▶ [Work task]: Check each line of the records for "teeth"; collect those that have it.

▶ [Records]:
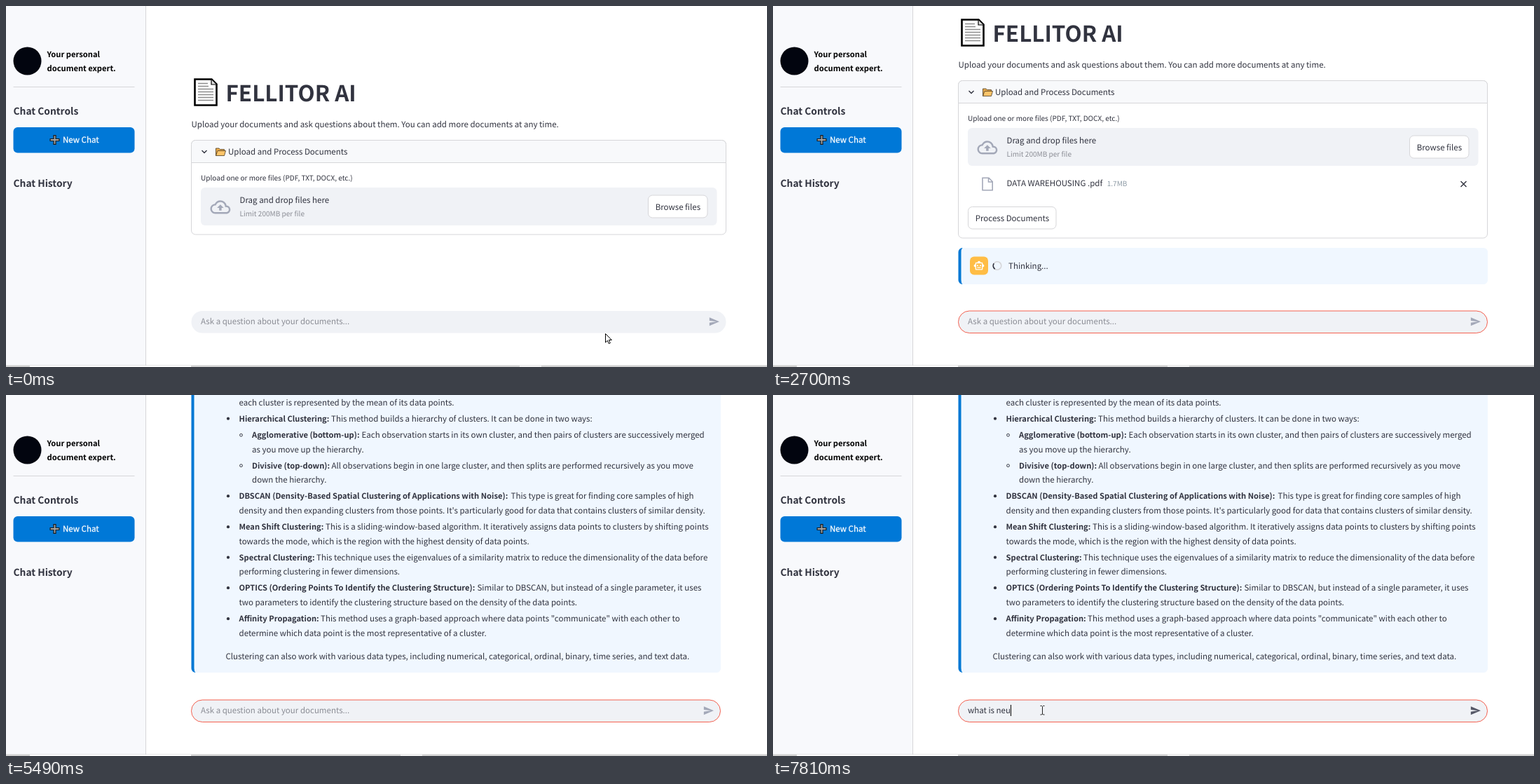
Animation of 1086 by 515 pixels, one loop 8000 ms. Source, as an HTML page:

```html
<!DOCTYPE html>
<html lang="en">
<head>
<meta charset="utf-8">
<title>Document chat</title>
<style>
  html, body { margin: 0; width: 100%; height: 100%; overflow: hidden; background: #fff; }
  svg { display: block; width: 1086px; height: 515px; }
  text {
    font: 11.52px "Noto Sans CJK JP", "Noto Sans CJK SC", "Noto Sans CJK", "Open Sans", sans-serif;
    fill: #31333f; white-space: pre; text-rendering: geometricPrecision;
  }
  .small { font-size: 10.06px; }
  .muted { fill: #8b8d95; }
  .bold { font-weight: 700; font-size: 11.16px; }
  .dark { fill: #000; }
  .head { font-weight: 700; font-size: 13.8px; }
  .title { font-weight: 700; font-size: 31.4px; }
  .light { fill: #fff; stroke: #fff; stroke-width: .25px; }
  .line { stroke: #d6d6d9; }
  .box { fill: #fff; stroke: #d6d6d9; }
  .pale { fill: #f0f2f6; }
  .icon { fill: #a3a8b8; }
  .msg { fill: #f0f7ff; }
  .bar { fill: #0078d4; }
  .off { display: none; }
</style>
</head>
<body>
<svg viewBox="0 0 1086 515">
  <defs>
    <clipPath id="view"><rect x="200" width="886" height="422"/></clipPath>
    <g id="user">
      <rect x="-13" y="-13" width="26" height="26" rx="6" fill="#ff6c6c"/>
      <g fill="none" stroke="#fff" stroke-width="1.4">
        <circle r="6"/>
        <path d="M-5.6 -1.2Q-2.4 -1.8 -1.2 -5Q1.2 -1.6 5.7 -1.6"/>
      </g>
      <path d="M-2.2 .2a.9 .9 0 1 0 .01 0M2.2 .2a.9 .9 0 1 0 .01 0" fill="#fff"/>
    </g>
    <g id="bot">
      <rect x="-13" y="-13" width="26" height="26" rx="6" fill="#ffbd45"/>
      <path transform="scale(.67) translate(-12 -12)" fill="#fff" d="M20 9V7c0-1.1-.9-2-2-2h-3c0-1.66-1.34-3-3-3S9 3.34 9 5H6c-1.1 0-2 .9-2 2v2c-1.66 0-3 1.34-3 3s1.34 3 3 3v4c0 1.1.9 2 2 2h12c1.1 0 2-.9 2-2v-4c1.66 0 3-1.34 3-3s-1.34-3-3-3zm-2 10H6V7h12zm-9-6a1.5 1.5 0 1 1 .01 0zm6 0a1.5 1.5 0 1 1 .01 0zM8 15h8v2H8z"/>
    </g>
    <g id="ring" fill="none" stroke-width="1.6">
      <circle r="5.8" stroke="#d6d6d9"/>
      <path d="M-4.1 -4.1A5.8 5.8 0 0 1 4.1 -4.1" stroke="#31333f"/>
    </g>
  </defs>

  <g id="side">
    <rect width="200" height="515" fill="#f8f9fc"/>
    <path class="line" d="M199.5 0V515M10.5 115.5H183.5"/>
    <circle cx="30.5" cy="78.5" r="20" fill="#02050f"/>
    <text x="58.5" y="72.5" class="bold dark">Your personal</text>
    <text x="58.5" y="93" class="bold dark">document expert.</text>
    <text x="10.5" y="155" class="head">Chat Controls</text>
    <rect x="10.5" y="173" width="173" height="36.5" rx="6" fill="#0078d7"/>
    <path d="M69.5 184V198M62.5 191H76.5" stroke="#1c1c1c" stroke-width="4.2"/>
    <path d="M69.5 185.2V196.8M63.7 191H75.3" stroke="#a5a5a5" stroke-width="1.8"/>
    <text x="81" y="195.3" class="light">New Chat</text>
    <text x="10.5" y="258" class="head">Chat History</text>
  </g>

  <g clip-path="url(#view)">
    <g id="page">
      <path d="M269.5 19.5H293.5L300.5 26.5V56.5H269.5Z" fill="#fff" stroke="#000" stroke-width="2.6"/>
      <path d="M293 20V27H300" fill="#ddd" stroke="#000" stroke-width="1.2"/>
      <path d="M274 25.5H288M274 29.5H289M274 33.5H296M274 37.5H296M274 41.5H296M274 45.5H296M274 49.5H296" stroke="#8c8c8c" stroke-width="1.5"/>
      <text x="313.5" y="51" class="title">FELLITOR AI</text>
      <text x="264.5" y="87.5">Upload your documents and ask questions about them. You can add more documents at any time.</text>

      <rect id="panel" class="box" x="264.5" y="106.5" rx="6"/>
      <path id="cap" fill="#f8f9fb" class="line"/>
      <path d="M279.5 121L283 124.5L286.5 121" fill="none" stroke="#31333f" stroke-width="1.4"/>
      <g stroke="#4a3a22" stroke-width=".8" stroke-linejoin="round">
        <path d="M299.5 128.5V118H304L305.5 119.5H311.5V122" fill="#e8a94a"/>
        <path d="M299.5 128.5L302 121.5H313.5L311.5 128.5Z" fill="#ffc469"/>
      </g>
      <text x="317" y="126.8">Upload and Process Documents</text>
      <text x="278" y="163.8" class="small">Upload one or more files (PDF, TXT, DOCX, etc.)</text>
      <rect id="drop" class="pale" x="278" y="174" height="54" rx="6"/>
      <path class="icon" transform="translate(291.5 187.5) scale(1.2)" d="M19.35 10.04A7.49 7.49 0 0 0 12 4C9.11 4 6.6 5.64 5.35 8.04A6 6 0 0 0 0 14c0 3.31 2.69 6 6 6h13c2.76 0 5-2.24 5-5 0-2.64-2.05-4.78-4.65-4.96zM19 18H6c-2.21 0-4-1.79-4-4 0-2.05 1.53-3.76 3.56-3.97l1.07-.11.5-.95A5.47 5.47 0 0 1 12 6c2.62 0 4.88 1.86 5.39 4.43l.3 1.5 1.53.11A2.98 2.98 0 0 1 22 15c0 1.65-1.35 3-3 3zM8 13h2.55v3h2.9v-3H16l-4-4z"/>
      <text x="333.5" y="196">Drag and drop files here</text>
      <text x="333.5" y="214.5" class="small muted">Limit 200MB per file</text>
      <g id="browse">
        <rect class="box" x="908.5" y="185" width="84.5" height="32" rx="6"/>
        <text x="918.7" y="205.5">Browse files</text>
      </g>

      <g id="file">
        <path d="M299 245.3H308L313.2 250.5V262.7H299ZM307.5 245.5V251H313" fill="none" stroke="#a3a8b8" stroke-width="1.6"/>
        <text x="333.5" y="256.5">DATA WAREHOUSING .pdf</text>
        <text x="476.7" y="256.5" class="small" style="fill:#8d9aa5">1.7MB</text>
        <path d="M981.5 250L989.5 258M989.5 250L981.5 258" stroke="#31333f" stroke-width="1.4"/>
        <rect class="box" x="278.5" y="286.5" width="125.5" height="31.5" rx="6"/>
        <text x="288.7" y="307">Process Documents</text>
      </g>

      <g id="busy">
        <g transform="translate(285 342)"><use href="#ring" class="spin"/></g>
        <text x="301" y="346">Processing documents... This may take a moment.</text>
      </g>
      <g id="info">
        <rect x="278" y="365.5" width="728.5" height="44.5" rx="6" fill="#e8f0fc"/>
        <text x="291" y="392" style="fill:#004280">Creating a new knowledge base for this chat...</text>
      </g>

      <g id="think">
        <use href="#bot" x="294" y="370.5"/>
        <g transform="translate(320 370.5)"><use href="#ring" class="spin"/></g>
        <text x="336" y="375">Thinking...</text>
      </g>
      <g id="stale">
        <use href="#user" x="294" y="370.5"/>
        <text x="313.5" y="372">what is clustering?</text>
      </g>
      <g id="chat">
        <use href="#user" x="294" y="370.5"/>
        <text x="313.5" y="375">what is clustering?</text>
        <use href="#bot" x="294" y="447.5"/>
      </g>
    </g>
  </g>

  <g id="ask">
    <rect id="field" class="pale" x="264.5" y="435" height="31.5" rx="15.75"/>
    <text id="typed" x="278" y="454"></text>
    <path id="caret" d="M0 442V458" stroke="#000"/>
    <path id="send" d="M2.01 21L23 12 2.01 3 2 10l15 2-15 2z"/>
  </g>

  <rect y="512.5" width="1086" height="2.5" fill="#d0d0d0"/>
  <rect x="34" y="513" width="230" height="2" fill="#fff"/>
  <rect id="task" y="512.5" width="31" height="2.5" fill="#f0f0f0"/>

  <path id="arrow" d="M.5 .5V13L3.4 10.3L5.3 14.7L7.3 13.8L5.4 9.5H9.3Z" fill="#fff" stroke="#000"/>
  <path id="beam" d="M381.5 443.5H383.5L384.5 444.5L385.5 443.5H387.5M384.5 444.5V455M381.5 456H383.5L384.5 455L385.5 456H387.5" fill="none" stroke="#222"/>
</svg>

<script>
const LOOP = 8000, END = -563.5, HINT = 'Ask a question about your documents...';
const $ = id => document.getElementById(id);

function add(parent, tag, attrs, text = '') {
  const el = document.createElementNS('http://www.w3.org/2000/svg', tag);
  for (const k in attrs) el.setAttribute(k, attrs[k]);
  el.textContent = text;
  return parent.appendChild(el);
}
const set = (id, attrs) => { for (const k in attrs) $(id).setAttribute(k, attrs[k]); };
const show = (id, on) => $(id).classList.toggle('off', !on);

function message(id, top, height) {
  const g = $(id), first = g.firstChild, end = top + height;
  const put = (tag, attrs) => g.insertBefore(add(g, tag, attrs), first);
  put('rect', { class: 'msg', x: 264.5, y: top, width: 755.5, height, rx: 6 });
  put('path', { class: 'bar', d: `M270.5 ${top}A6 6 0 0 0 264.5 ${top + 6}V${end - 6}A6 6 0 0 0 270.5 ${end}Q268.5 ${end - 2} 268.5 ${end - 6}V${top + 6}Q268.5 ${top + 2} 270.5 ${top}Z` });
}
message('think', 345, 52);
message('stale', 345, 200);
message('chat', 345, 52);
message('chat', 422, 537.5);

// x, baseline, text, and for list items: bold lead, x after the lead
const intro = [
  'Clustering is a fascinating method of unsupervised learning! It involves taking a set of objects and grouping them together in such',
  'a way that the objects within the same group, which we call a "cluster," are more similar to each other than they are to objects in'
];
const reply = [
  [313.5, 449, intro[0]],
  [313.5, 470, intro[1]],
  [313.5, 490.5, "other groups or clusters. It's a really common and useful technique for statistical data analysis across many different fields."],
  [313.5, 523.5, 'There are several common types of clustering methods, each with its own approach:'],
  [332.5, 557.5, "Here, 'K' represents the number of clusters you want. The algorithm divides the data into K clusters, and", 'K-Means Clustering:', 443.5],
  [332.5, 578, 'each cluster is represented by the mean of its data points.'],
  [332.5, 601, 'This method builds a hierarchy of clusters. It can be done in two ways:', 'Hierarchical Clustering:', 464],
  [351, 624.5, 'Each observation starts in its own cluster, and then pairs of clusters are successively merged', 'Agglomerative (bottom-up):', 507.5],
  [351, 645, 'as you move up the hierarchy.'],
  [351, 668, 'All observations begin in one large cluster, and then splits are performed recursively as you move', 'Divisive (top-down):', 464.5],
  [351, 688.5, 'down the hierarchy.'],
  [332.5, 711.5, 'This type is great for finding core samples of high', 'DBSCAN (Density-Based Spatial Clustering of Applications with Noise):', 720.5],
  [332.5, 732, "density and then expanding clusters from those points. It's particularly good for data that contains clusters of similar density."],
  [332.5, 755.5, 'This is a sliding-window-based algorithm. It iteratively assigns data points to clusters by shifting points', 'Mean Shift Clustering:', 456],
  [332.5, 776, 'towards the mode, which is the region with the highest density of data points.'],
  [332.5, 799, 'This technique uses the eigenvalues of a similarity matrix to reduce the dimensionality of the data before', 'Spectral Clustering:', 443],
  [332.5, 819.5, 'performing clustering in fewer dimensions.'],
  [332.5, 842.5, 'Similar to DBSCAN, but instead of a single parameter, it uses', 'OPTICS (Ordering Points To Identify the Clustering Structure):', 672.5],
  [332.5, 863, 'two parameters to identify the clustering structure based on the density of the data points.'],
  [332.5, 886.5, 'This method uses a graph-based approach where data points "communicate" with each other to', 'Affinity Propagation:', 449],
  [332.5, 907, 'determine which data point is the most representative of a cluster.'],
  [313.5, 940, 'Clustering can also work with various data types, including numerical, categorical, ordinal, binary, time series, and text data.']
];
for (const [x, y, text, lead, after] of reply) {
  add($('chat'), 'text', { x: after || x, y }, text);
  if (!lead) continue;
  add($('chat'), 'text', { x, y, class: 'bold' }, lead);
  const inner = x > 340;
  add($('chat'), 'circle', { cx: x - 15.5, cy: y - 3.8, r: inner ? 1.9 : 2.1, fill: inner ? 'none' : '#31333f', stroke: inner ? '#31333f' : 'none' });
}
intro.forEach((s, i) => add($('stale'), 'text', { x: 313.5, y: 406 + i * 20.5 }, s));

// Last value whose start time has passed
const at = (t, steps) => steps.reduce((v, s) => t >= s[0] ? s[1] : v, null);
const SCROLL = [[0, 85], [270, 77], [690, 42.5], [1020, -15], [1510, 77], [1720, 0],
  [5220, END], [5620, END + 48], [5890, END + 130], [6090, END + 235], [6220, -274], [6480, END]];
const BOTTOM = [[0, 241], [270, 331], [690, 365.5], [1020, 423.5], [1510, 331]];
const TYPED = [[0, ''], [1580, 'what is clu'], [1650, 'what is clustering?'], [1720, ''],
  [7010, 'w'], [7070, 'wha'], [7140, 'what'], [7400, 'what is n'], [7540, 'what is ne'], [7810, 'what is neu']];
const POINTER = [[0, [855, 467]], [70, [361, 298]], [350, [357, 340]], [440, [352, 378]],
  [760, null], [5620, [877, 374]], [6480, null]];

function scrollAt(t) {
  if (t < 4520 || t >= 5220) return at(t, SCROLL);
  const u = (t - 4520) / 700;
  return END * u * u * (3 - 2 * u);
}

function render(now) {
  const t = now >= 1090 && now < 5290 ? now - (now - 1090) % 70 : now;
  const extra = t < 270 ? 8 : 0, bottom = at(t, BOTTOM), right = 1019.5 + extra;
  set('page', { transform: `translate(0 ${scrollAt(t)})` });
  set('panel', { width: 755 + extra, height: bottom - 106.5 });
  set('cap', { d: `M264.5 138.5V112.5A6 6 0 0 1 270.5 106.5H${right - 6}A6 6 0 0 1 ${right} 112.5V138.5Z` });
  set('drop', { width: 728.5 + extra });
  set('browse', { transform: `translate(${extra} 0)` });

  show('file', t >= 270);
  show('busy', t >= 690 && t < 1510);
  show('info', t >= 1020 && t < 1510);
  show('think', t >= 1720 && t < 3960);
  show('stale', t >= 3960 && t < 4520);
  show('chat', t >= 4520);
  const turn = 50 + (t - 1370) * 360 / 840;
  document.querySelectorAll('.spin').forEach(el => el.setAttribute('transform', `rotate(${turn})`));

  const focus = t >= 1580 && t < 5620 || t >= 6480;
  const typed = at(t, TYPED), label = $('typed');
  set('ask', { opacity: t >= 690 && t < 1510 ? .35 : 1 });
  set('field', { width: 755 + extra, stroke: focus ? '#f4604f' : 'none' });
  label.textContent = typed || HINT;
  label.classList.toggle('muted', !typed);
  set('send', { transform: `translate(${994.5 + extra} 442.3) scale(.67)`, fill: typed ? '#555867' : '#a3a8b8' });
  show('caret', focus && (t >= 6480 || typed || (t + 20) % 1000 < 500));
  set('caret', { transform: `translate(${278.5 + (typed ? label.getComputedTextLength() : 0)} 0)` });

  set('task', { x: t < 70 ? 733 : 563 });
  const tip = at(t, POINTER);
  show('arrow', tip);
  if (tip) set('arrow', { transform: `translate(${tip})` });
  show('beam', t >= 6480);
}

const start = performance.now();
function tick() {
  render((performance.now() - start) % LOOP);
  requestAnimationFrame(tick);
}
tick();
</script>
</body>
</html>
```
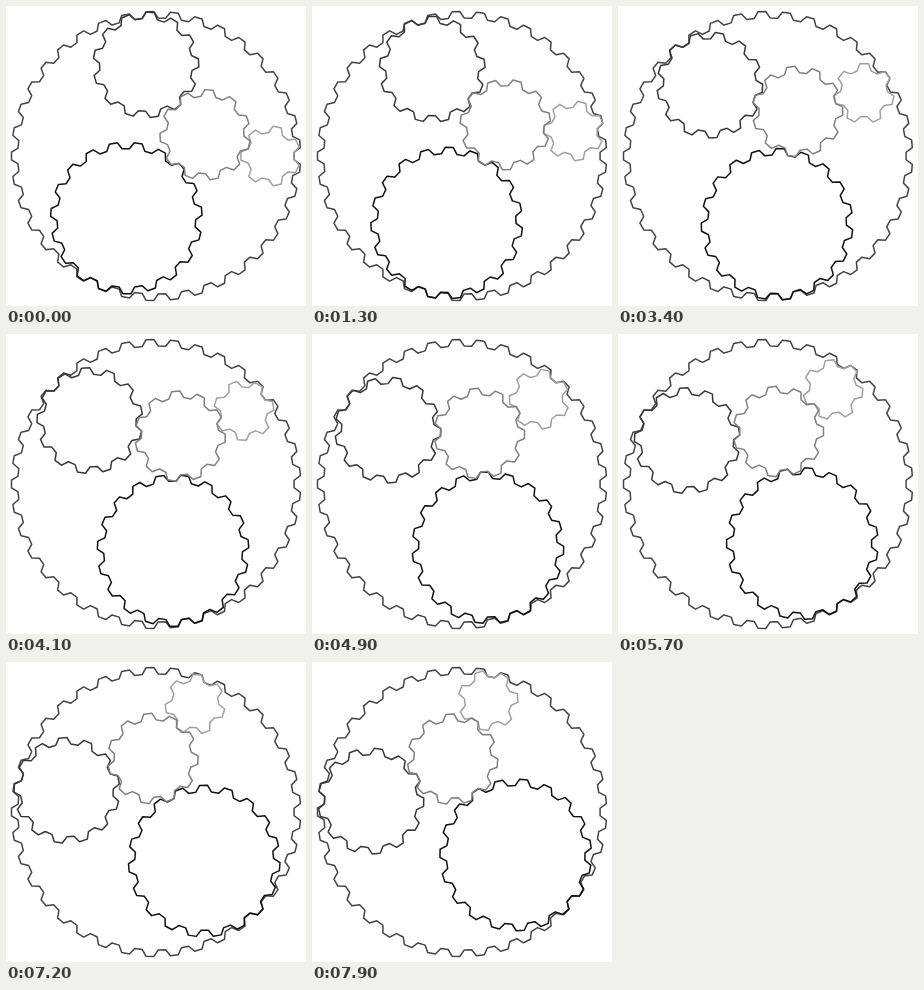
These frames come from a looping animation (300 px wide and 300 px high, 8000 ms). An HTML page with a canvas:

```html
<!DOCTYPE html>
<html lang="en">
<head>
<meta charset="utf-8">
<title>Planetary gears</title>
<style>
html, body { margin: 0; width: 100%; height: 100%; overflow: hidden; background: #fff; }
canvas { display: block; }
</style>
</head>
<body>
<canvas id="stage" width="300" height="300"></canvas>
<script>
const ctx = document.getElementById("stage").getContext("2d");
const { PI, cos, sin, acos, floor } = Math;
const LOOP = 8000, STEP = 100;
const UNIT = 3.82;            // pitch radius per tooth
const CENTER = 150, DEPTH = 3.2;
const RING = 37, SUN = 11;    // tooth counts
const OFFSET = 14.014;        // sun distance from the middle, in units
const TURN = -2 * PI / (10 * RING);   // one ring tooth every ten steps

// Each planet touches both ring and sun, on one side of the sun's axis.
const planets = [
  { teeth: 7, side: 1, color: "#a0a0a0" },
  { teeth: 13, side: -1, color: "#383838" },
  { teeth: 19, side: 1, color: "#101010" }
];

for (const p of planets) {
  const a = RING - p.teeth, b = SUN + p.teeth;
  p.dist = a;
  p.theta = p.side * acos((OFFSET ** 2 + a * a - b * b) / (2 * OFFSET * a));
  p.phi = p.side * (PI - acos((OFFSET ** 2 + b * b - a * a) / (2 * OFFSET * b)));
}
const start = -planets[0].theta;

function gear(dist, dir, teeth, angle, color) {
  const x = CENTER + dist * UNIT * cos(dir);
  const y = CENTER + dist * UNIT * sin(dir);
  const pitch = 2 * PI / teeth;
  ctx.beginPath();
  for (let i = 0; i < teeth; i++) {
    for (const [at, sign] of [[-0.34, -1], [-0.16, 1], [0.16, 1], [0.34, -1]]) {
      const a = angle + (i + at) * pitch, r = teeth * UNIT + sign * DEPTH;
      ctx.lineTo(x + r * cos(a), y + r * sin(a));
    }
  }
  ctx.closePath();
  ctx.strokeStyle = color;
  ctx.stroke();
}

function draw(time) {
  const carrier = start + TURN * floor((time % LOOP) / STEP);
  ctx.fillStyle = "#fff";
  ctx.fillRect(0, 0, 300, 300);
  ctx.lineWidth = 1.5;
  ctx.lineJoin = "round";

  gear(0, 0, RING, PI, "#444");
  let sunAngle;
  for (const p of planets) {
    const theta = carrier + p.theta, phi = carrier + p.phi;
    const angle = theta - RING * (theta - PI) / p.teeth;
    sunAngle = phi - (PI - p.teeth * (phi + PI - angle)) / SUN;
    gear(p.dist, theta, p.teeth, angle, p.color);
  }
  gear(OFFSET, carrier, SUN, sunAngle, "#808080");
}

const begin = performance.now();
function tick() {
  draw(performance.now() - begin);
  requestAnimationFrame(tick);
}
tick();
</script>
</body>
</html>
```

▶ [Answer for this exercise]:
  { teeth: 7, side: 1, color: "#a0a0a0" },
  { teeth: 13, side: -1, color: "#383838" },
  { teeth: 19, side: 1, color: "#101010" }
  const a = RING - p.teeth, b = SUN + p.teeth;
function gear(dist, dir, teeth, angle, color) {
  const pitch = 2 * PI / teeth;
  for (let i = 0; i < teeth; i++) {
      const a = angle + (i + at) * pitch, r = teeth * UNIT + sign * DEPTH;
    const angle = theta - RING * (theta - PI) / p.teeth;
    sunAngle = phi - (PI - p.teeth * (phi + PI - angle)) / SUN;
    gear(p.dist, theta, p.teeth, angle, p.color);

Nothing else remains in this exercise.